While the pandemic continues to disrupt everyday life, reflection on the spirit of Dr. Martin Luther King’s work illuminates the hope and love that connect us all. As a visionary, he believed the civil rights movement would create a society in which character, rather than color, would prevail.

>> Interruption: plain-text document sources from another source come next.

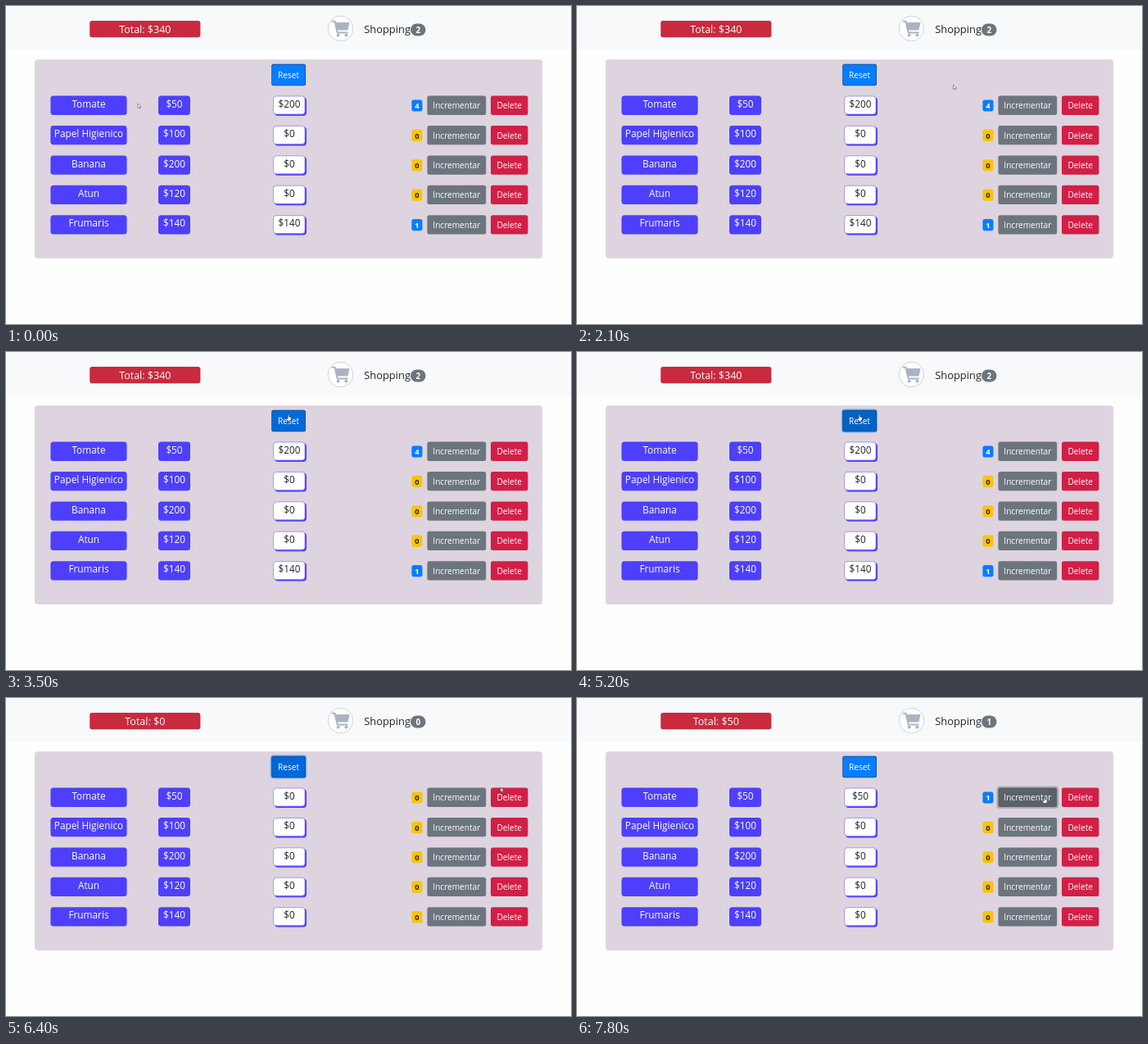
Animation, 690 px wide and 388 px high, one loop 8 s. Source, as an HTML page:

```html
<!DOCTYPE html>
<html lang="es">
<head>
<meta charset="utf-8">
<title>Shopping list</title>
<style>
  html, body { margin: 0; width: 100%; height: 100%; overflow: hidden; background: #fefefe; }
  svg { display: block; width: 100%; height: 100%; }
  text { font: 11.8px "Open Sans", "Noto Sans", sans-serif; fill: #fff; text-anchor: middle; }
  .btn { font-size: 10.1px; }
  .badge { font-size: 9.4px; font-weight: 700; }
  .dark { fill: #212529; }
</style>
</head>
<body>
<svg id="stage" viewBox="0 0 690 388" preserveAspectRatio="none">
  <rect width="690" height="53.5" fill="#f8f9fb"/>
  <rect x="102.2" y="18" width="135.2" height="20.2" rx="3" fill="#c92a3d"/>
  <text id="sum" x="169.8" y="33" style="font-size:12.5px"></text>

  <circle cx="408.5" cy="27.5" r="15.3" fill="#fff" stroke="#c6ced9" stroke-width=".9"/>
  <g fill="#aab3c2" stroke="#aab3c2" stroke-linejoin="round" stroke-linecap="round">
    <path d="M402.4 20.6H419L417 29H404.2z"/>
    <path d="M398.8 18.8H401.6L404.7 32.4H416.8" fill="none" stroke-width="2"/>
    <circle cx="405.6" cy="35.6" r="1.5"/>
    <circle cx="415.4" cy="35.6" r="1.5"/>
  </g>
  <text class="dark" x="465.6" y="32.8" style="font-size:12.9px">Shopping</text>
  <rect x="494" y="21.5" width="18.5" height="15" rx="7.5" fill="#6c757d"/>
  <text id="count" class="badge" x="503.2" y="32.6" style="font-size:9.9px"></text>

  <rect x="35" y="65.3" width="620" height="242.7" rx="4" fill="#ddd4df"/>
  <g id="ui"></g>

  <path id="arrow" d="M0 0V5.6L1.3 4.5L2.2 6.3L3 5.9L2.3 4.1H4z" fill="#fff" stroke="#555" stroke-width=".6"/>
  <path id="hand" d="M-.8 .7Q0 -.5 .8 .7V3.1L3 3.7Q3.6 4 3.4 5L2.7 8H-1.2L-3 5.3Q-2.8 4.2 -1.7 4.9L-.8 5.4z" fill="#fff" stroke="#222" stroke-width=".6"/>
</svg>

<script>
const LOOP = 8000, STEP = 100;
const TOP = 109.6, GAP = 36.4, HIGH = 23.3;
const PURPLE = "#4e3ffc";
const BLUE = { base: "#077dff", hover: "#0069d9", press: "#0062c4", ring: "#268fff" };
const GREY = { base: "#6c757d", hover: "#5a6268", press: "#545b62", ring: "#828a91" };
const RED = { base: "#d11f46", hover: "#b81b3d" };

const items = [
  ["Tomate", 50, 4], ["Papel Higienico", 100, 0], ["Banana", 200, 0],
  ["Atun", 120, 0], ["Frumaris", 140, 1]
];
const clickReset = 5200, clickAdd = 7500;

// Pointer moves: start, end, x, y
const home = [161, 119];
const moves = [
  [0, 700, 337, 369], [800, 900, 446, 319], [1100, 2000, 478, 103],
  [2000, 2100, 459.5, 96], [2100, 2400, 419, 89], [3100, 3500, 345, 76],
  [5500, 5700, 366, 90], [5700, 6400, 604, 109], [6400, 6600, 606, 117],
  [6800, 7100, 571, 120.5]
];

const $ = id => document.getElementById(id);
const set = (el, key, value) => el.setAttribute(key, value);
const show = (el, on) => set(el, "visibility", on ? "visible" : "hidden");

function add(type, attrs, label = "") {
  const el = document.createElementNS("http://www.w3.org/2000/svg", type);
  for (const key in attrs) set(el, key, attrs[key]);
  el.textContent = label;
  $("ui").append(el);
  return el;
}
const box = (x, y, width, height, rx, fill, more) =>
  add("rect", { x, y, width, height, rx, fill, ...more });
const text = (x, y, label, cls = "") => add("text", { x, y, class: cls }, label);

function button(x, y, w, h, label, tone, edge) {
  const ring = box(x - 2, y - 2, w + 4, h + 4, 4, tone.ring, { "fill-opacity": .52 });
  if (edge) box(x - .6, y - .6, w + 1.4, h + 1.4, 2.5, edge);
  const face = box(x, y, w, h, 2.5, tone.base);
  text(x + w / 2, y + h / 2 + 4, label, "btn");
  show(ring, false);
  return {
    hit: (px, py) => px > x && px < x + w && py > y && py < y + h,
    paint(mode, focus) {
      set(face, "fill", tone[mode]);
      show(ring, focus);
    }
  };
}

function tag(x, y, w, label) {
  box(x, y, w, HIGH, 3.5, PURPLE);
  text(x + w / 2, y + 14.2, label);
}

const reset = button(324.8, 71.4, 40.4, 25, "Reset", BLUE, "#174a86");
const rows = items.map(([name, price], i) => {
  const y = TOP + i * GAP;
  tag(54.4, y, 93.2, name);
  tag(186, y, 39, "$" + price);
  box(328, y + 1.6, 39, 22.8, 4, PURPLE);
  box(326.6, y + .4, 38.4, 22, 3.5, "#fff", { stroke: "#8177f0", "stroke-width": .7 });
  return {
    total: text(346, y + 14.2, "", "dark"),
    badge: box(495.4, y + 4.8, 13.1, 14.2, 2.8, ""),
    qty: text(502, y + 15.5, "", "badge"),
    inc: button(514.4, y, 71.8, HIGH, "Incrementar", GREY),
    del: button(592, y, 45.4, HIGH, "Delete", RED)
  };
});

function pointerAt(t) {
  let [x, y] = home;
  for (const [start, end, toX, toY] of moves) {
    const u = Math.min(1, Math.max(0, (t - start) / (end - start)));
    const k = u * u * (3 - 2 * u);
    x += (toX - x) * k;
    y += (toY - y) * k;
  }
  return [x, y];
}

function draw(t) {
  let sum = 0, count = 0;
  items.forEach(([, price, start], i) => {
    const n = t <= clickReset ? start : +(i === 0 && t > clickAdd);
    const { total, badge, qty } = rows[i];
    sum += n * price;
    count += n > 0;
    total.textContent = "$" + n * price;
    qty.textContent = n;
    qty.style.fill = n ? "#fff" : "#212529";
    set(badge, "fill", n ? "#087cff" : "#fbc30c");
  });
  $("sum").textContent = "Total: $" + sum;
  $("count").textContent = count;

  const [x, y] = pointerAt(t);
  const { inc, del } = rows[0];
  const onReset = t >= clickReset && t < clickAdd, onAdd = t >= clickAdd;
  const mode = (b, focus, click) => t === click ? "press" : focus || b.hit(x, y) ? "hover" : "base";
  reset.paint(mode(reset, onReset, clickReset), onReset);
  inc.paint(mode(inc, onAdd, clickAdd), onAdd);
  del.paint(mode(del), false);

  const hand = [reset, inc, del].some(b => b.hit(x, y));
  for (const id of ["arrow", "hand"]) {
    set($(id), "transform", `translate(${x} ${y})`);
    show($(id), hand === (id === "hand"));
  }
}

const begin = performance.now();
let last = -1;
function tick() {
  const t = Math.floor((performance.now() - begin) % LOOP / STEP) * STEP;
  if (t !== last) draw(last = t);
  requestAnimationFrame(tick);
}
tick();
</script>
</body>
</html>
```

Eloquently stated from the steps of the Lincoln Memorial in 1963 I Have a Dream speech, Dr. Martin Luther King called for collective action and kindness from all Americans.
There is much in the world that is out of our control, and people often think they are too insignificant to make a change; and when resources are stretched thin, it can feel as though, “I have nothing to give.”
However, when looking back on our own lives, isn’t it the smallest gestures from just one person that seem to imprint themselves on our memory, especially the people who performed an act of kindness when we least expected it or when we needed it the most?
Small ways we can all act to help people and our community:
- Volunteer your time—an hour
“I’ve learned that you shouldn’t go through life with a catcher’s mitt on both hands; you need to be able to throw something back.” – Maya Angelou
- Practice kindness—just smile
“Kind words can be short and easy to speak but their echoes are truly endless.” – Mother Teresa
- Practice compassion—do not speak, just listen
“If you want others to be happy, practice compassion. If you want to be happy, practice compassion.” – Dalai Lama
- Donate money—even $1
“Someone is sitting in the shade today because someone else planted a tree long ago.” – Warren Buffett
- Be grateful—say thanks
“If the opposite of scarcity is enough, then practicing gratitude is how we acknowledge that there’s enough and that we’re enough.” – Brené Brown
The decision to act, big or small, sends a message of hope. Your choice to shovel a neighbor’s sidewalk or give a note of appreciation to a coworker, says you believe the people who make up your community are worthy of kindness, compassion, and human dignity.
During these uncertain times where feelings of fear and division have become commonplace, and hope is something we must work to find, imagine what our world could look like if we took inspiration from Dr. King and acted together, from a place of kindness. Would we feel so insignificant and frustrated with the state of the world? Or, in the words of Martin Luther King Jr., “Faith is taking the first step even when you don’t see the whole staircase.”
- Listen to a Message of Hope, YW’s Spotify playlist celebrating Martin Luther King Jr. Day.
- Join us this Wednesday, January 19 for an Equity & Justice Conversation about Holistic Well-Being.
For more YWCA St. Paul equity and justice resources:
- Watch our archive of Equity & Justice Conversations
- Visit our Learning Library of resources